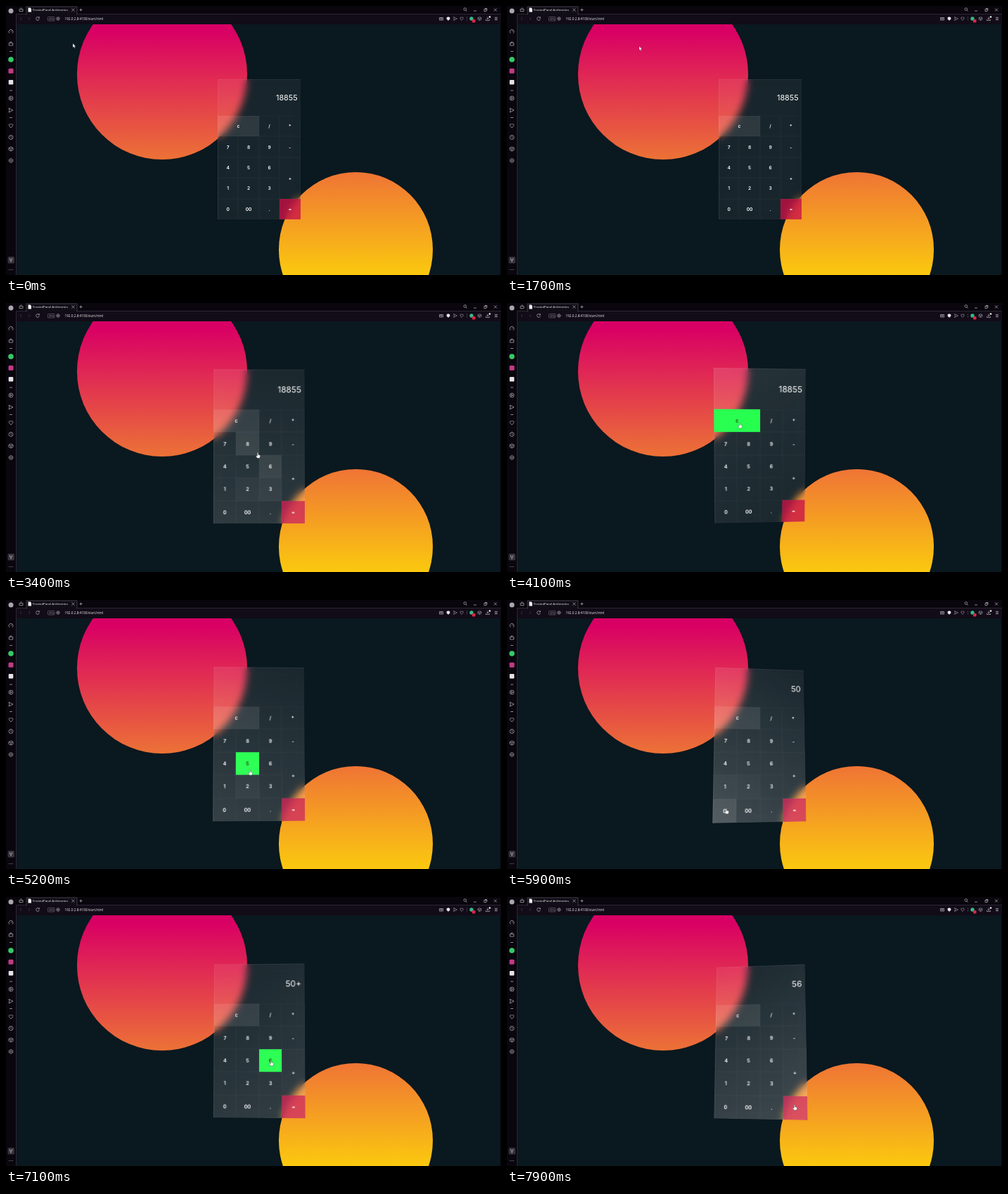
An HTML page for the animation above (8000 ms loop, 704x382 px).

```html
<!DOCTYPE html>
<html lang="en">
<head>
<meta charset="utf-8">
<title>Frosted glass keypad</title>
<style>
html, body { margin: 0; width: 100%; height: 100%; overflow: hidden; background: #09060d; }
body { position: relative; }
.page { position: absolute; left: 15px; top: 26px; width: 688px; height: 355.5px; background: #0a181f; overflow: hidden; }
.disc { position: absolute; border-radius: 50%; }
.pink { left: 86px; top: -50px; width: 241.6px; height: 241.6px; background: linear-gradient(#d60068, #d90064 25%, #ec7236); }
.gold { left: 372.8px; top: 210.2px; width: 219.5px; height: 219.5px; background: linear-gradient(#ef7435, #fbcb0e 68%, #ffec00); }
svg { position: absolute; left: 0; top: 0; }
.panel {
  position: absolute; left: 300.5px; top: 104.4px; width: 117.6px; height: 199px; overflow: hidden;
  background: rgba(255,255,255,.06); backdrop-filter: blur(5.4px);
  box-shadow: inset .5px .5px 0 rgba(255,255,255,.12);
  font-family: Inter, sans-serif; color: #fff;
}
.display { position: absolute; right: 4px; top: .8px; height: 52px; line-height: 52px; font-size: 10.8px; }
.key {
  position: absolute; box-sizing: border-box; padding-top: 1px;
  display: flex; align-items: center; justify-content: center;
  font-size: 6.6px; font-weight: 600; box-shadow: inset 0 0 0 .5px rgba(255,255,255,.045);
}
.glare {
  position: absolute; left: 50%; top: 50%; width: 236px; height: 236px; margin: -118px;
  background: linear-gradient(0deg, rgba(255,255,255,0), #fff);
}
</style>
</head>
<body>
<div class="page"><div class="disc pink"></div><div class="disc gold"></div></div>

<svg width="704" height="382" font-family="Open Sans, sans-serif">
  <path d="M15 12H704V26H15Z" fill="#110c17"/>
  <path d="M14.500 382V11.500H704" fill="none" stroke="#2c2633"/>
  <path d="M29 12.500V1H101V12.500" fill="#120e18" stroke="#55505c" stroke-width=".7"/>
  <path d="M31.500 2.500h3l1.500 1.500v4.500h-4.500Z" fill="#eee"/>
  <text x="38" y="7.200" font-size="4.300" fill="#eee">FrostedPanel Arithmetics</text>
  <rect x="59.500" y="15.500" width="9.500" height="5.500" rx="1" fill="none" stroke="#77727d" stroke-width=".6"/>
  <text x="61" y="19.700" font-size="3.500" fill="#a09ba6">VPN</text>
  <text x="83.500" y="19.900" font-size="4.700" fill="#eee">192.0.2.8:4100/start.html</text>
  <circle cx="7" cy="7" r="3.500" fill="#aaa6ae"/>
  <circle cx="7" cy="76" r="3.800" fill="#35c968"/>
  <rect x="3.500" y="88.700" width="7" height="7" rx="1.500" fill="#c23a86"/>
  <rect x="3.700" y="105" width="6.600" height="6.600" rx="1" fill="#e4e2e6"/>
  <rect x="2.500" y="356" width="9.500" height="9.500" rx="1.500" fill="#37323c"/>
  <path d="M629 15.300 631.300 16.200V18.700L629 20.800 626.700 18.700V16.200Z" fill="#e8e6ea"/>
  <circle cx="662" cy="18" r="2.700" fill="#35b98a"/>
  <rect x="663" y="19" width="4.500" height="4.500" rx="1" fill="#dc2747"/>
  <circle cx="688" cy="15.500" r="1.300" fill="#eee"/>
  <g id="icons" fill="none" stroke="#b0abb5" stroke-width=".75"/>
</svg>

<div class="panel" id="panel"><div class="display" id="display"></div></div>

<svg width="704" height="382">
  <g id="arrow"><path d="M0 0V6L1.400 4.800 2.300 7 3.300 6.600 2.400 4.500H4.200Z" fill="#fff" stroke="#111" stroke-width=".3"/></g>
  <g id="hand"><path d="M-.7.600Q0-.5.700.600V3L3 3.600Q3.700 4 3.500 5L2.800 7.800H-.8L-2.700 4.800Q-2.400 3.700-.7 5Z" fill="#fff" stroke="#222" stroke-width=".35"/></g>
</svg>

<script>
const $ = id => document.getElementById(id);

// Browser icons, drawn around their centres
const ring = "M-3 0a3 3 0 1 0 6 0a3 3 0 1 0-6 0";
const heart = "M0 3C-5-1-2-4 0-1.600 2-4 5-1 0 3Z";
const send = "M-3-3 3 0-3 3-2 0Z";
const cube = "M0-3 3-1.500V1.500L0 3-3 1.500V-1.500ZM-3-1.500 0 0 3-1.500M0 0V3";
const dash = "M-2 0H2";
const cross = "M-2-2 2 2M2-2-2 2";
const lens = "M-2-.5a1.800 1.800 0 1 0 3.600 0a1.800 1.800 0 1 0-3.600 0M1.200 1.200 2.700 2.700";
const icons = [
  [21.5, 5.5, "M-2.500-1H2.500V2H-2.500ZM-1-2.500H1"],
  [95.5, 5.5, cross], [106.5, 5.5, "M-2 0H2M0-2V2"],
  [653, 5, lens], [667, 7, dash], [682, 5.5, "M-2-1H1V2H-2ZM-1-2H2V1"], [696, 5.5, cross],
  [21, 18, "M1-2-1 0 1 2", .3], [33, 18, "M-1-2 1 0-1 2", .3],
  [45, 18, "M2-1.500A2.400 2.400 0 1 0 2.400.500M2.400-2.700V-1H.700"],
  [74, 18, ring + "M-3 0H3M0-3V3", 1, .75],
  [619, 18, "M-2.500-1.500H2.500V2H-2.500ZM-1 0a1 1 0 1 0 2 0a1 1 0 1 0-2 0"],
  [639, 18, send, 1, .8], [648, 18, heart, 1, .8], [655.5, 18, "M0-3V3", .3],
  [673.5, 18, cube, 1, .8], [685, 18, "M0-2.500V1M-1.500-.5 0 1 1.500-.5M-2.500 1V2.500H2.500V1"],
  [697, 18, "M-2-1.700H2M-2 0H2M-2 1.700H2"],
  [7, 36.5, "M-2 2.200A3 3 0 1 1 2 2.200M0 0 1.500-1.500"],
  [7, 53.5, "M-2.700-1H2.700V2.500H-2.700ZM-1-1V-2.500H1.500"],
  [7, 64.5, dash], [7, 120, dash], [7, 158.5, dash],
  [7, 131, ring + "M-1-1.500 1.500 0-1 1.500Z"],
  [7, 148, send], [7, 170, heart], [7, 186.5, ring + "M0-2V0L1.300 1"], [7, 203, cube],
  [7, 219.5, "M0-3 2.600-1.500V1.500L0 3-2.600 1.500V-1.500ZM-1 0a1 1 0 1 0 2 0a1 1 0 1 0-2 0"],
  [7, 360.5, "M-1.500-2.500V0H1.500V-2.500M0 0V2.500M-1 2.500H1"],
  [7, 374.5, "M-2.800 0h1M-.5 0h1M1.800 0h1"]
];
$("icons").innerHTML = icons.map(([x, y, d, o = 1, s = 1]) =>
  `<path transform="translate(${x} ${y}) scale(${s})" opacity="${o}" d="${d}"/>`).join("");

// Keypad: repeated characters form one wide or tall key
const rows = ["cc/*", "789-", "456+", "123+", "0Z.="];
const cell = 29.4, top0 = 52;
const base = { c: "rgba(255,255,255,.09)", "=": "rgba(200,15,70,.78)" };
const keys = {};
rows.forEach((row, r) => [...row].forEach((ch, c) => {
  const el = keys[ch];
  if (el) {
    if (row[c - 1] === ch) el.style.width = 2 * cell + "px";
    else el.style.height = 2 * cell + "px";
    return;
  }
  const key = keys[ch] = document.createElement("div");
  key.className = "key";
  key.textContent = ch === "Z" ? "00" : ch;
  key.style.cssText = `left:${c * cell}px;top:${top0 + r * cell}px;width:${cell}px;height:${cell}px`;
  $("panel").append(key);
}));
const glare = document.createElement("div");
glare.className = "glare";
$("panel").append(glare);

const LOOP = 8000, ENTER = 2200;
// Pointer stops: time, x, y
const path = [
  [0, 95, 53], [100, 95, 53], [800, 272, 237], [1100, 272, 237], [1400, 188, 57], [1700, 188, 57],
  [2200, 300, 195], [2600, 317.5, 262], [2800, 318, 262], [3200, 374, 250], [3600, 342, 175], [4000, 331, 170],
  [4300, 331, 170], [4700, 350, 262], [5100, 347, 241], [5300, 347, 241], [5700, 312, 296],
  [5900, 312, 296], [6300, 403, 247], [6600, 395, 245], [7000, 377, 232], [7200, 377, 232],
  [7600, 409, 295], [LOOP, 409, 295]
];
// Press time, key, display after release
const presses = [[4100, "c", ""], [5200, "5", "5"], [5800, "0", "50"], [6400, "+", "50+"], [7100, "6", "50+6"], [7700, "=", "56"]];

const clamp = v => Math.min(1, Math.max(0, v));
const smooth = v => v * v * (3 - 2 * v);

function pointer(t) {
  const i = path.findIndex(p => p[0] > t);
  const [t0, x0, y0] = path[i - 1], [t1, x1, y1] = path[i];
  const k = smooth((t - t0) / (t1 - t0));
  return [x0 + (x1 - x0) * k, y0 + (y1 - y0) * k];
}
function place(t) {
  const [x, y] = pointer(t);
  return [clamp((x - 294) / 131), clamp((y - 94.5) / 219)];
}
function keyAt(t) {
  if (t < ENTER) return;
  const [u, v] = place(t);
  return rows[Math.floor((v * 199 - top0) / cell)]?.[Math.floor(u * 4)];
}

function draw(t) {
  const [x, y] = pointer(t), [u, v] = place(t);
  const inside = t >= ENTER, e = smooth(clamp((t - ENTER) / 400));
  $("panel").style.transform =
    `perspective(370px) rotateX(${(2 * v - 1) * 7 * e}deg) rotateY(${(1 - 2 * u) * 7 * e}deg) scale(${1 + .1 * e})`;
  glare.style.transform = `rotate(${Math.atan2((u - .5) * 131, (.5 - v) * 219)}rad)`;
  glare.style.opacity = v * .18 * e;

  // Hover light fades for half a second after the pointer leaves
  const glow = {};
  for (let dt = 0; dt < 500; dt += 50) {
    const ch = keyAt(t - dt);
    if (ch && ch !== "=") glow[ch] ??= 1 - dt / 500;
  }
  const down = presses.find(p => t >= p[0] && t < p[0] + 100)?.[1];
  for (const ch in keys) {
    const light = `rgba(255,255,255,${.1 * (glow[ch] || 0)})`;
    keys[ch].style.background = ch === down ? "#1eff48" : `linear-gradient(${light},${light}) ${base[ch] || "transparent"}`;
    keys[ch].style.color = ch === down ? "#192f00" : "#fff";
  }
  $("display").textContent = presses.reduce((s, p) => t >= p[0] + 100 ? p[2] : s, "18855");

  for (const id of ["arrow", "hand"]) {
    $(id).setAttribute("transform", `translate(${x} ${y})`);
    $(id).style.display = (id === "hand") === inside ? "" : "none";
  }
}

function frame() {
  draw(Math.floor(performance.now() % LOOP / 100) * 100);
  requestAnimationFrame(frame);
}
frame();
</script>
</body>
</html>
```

::::

**What the task requires**. Work out how many lines of the entries contain the word "return", and answer with that number alone.

**Output of the exercise**. 5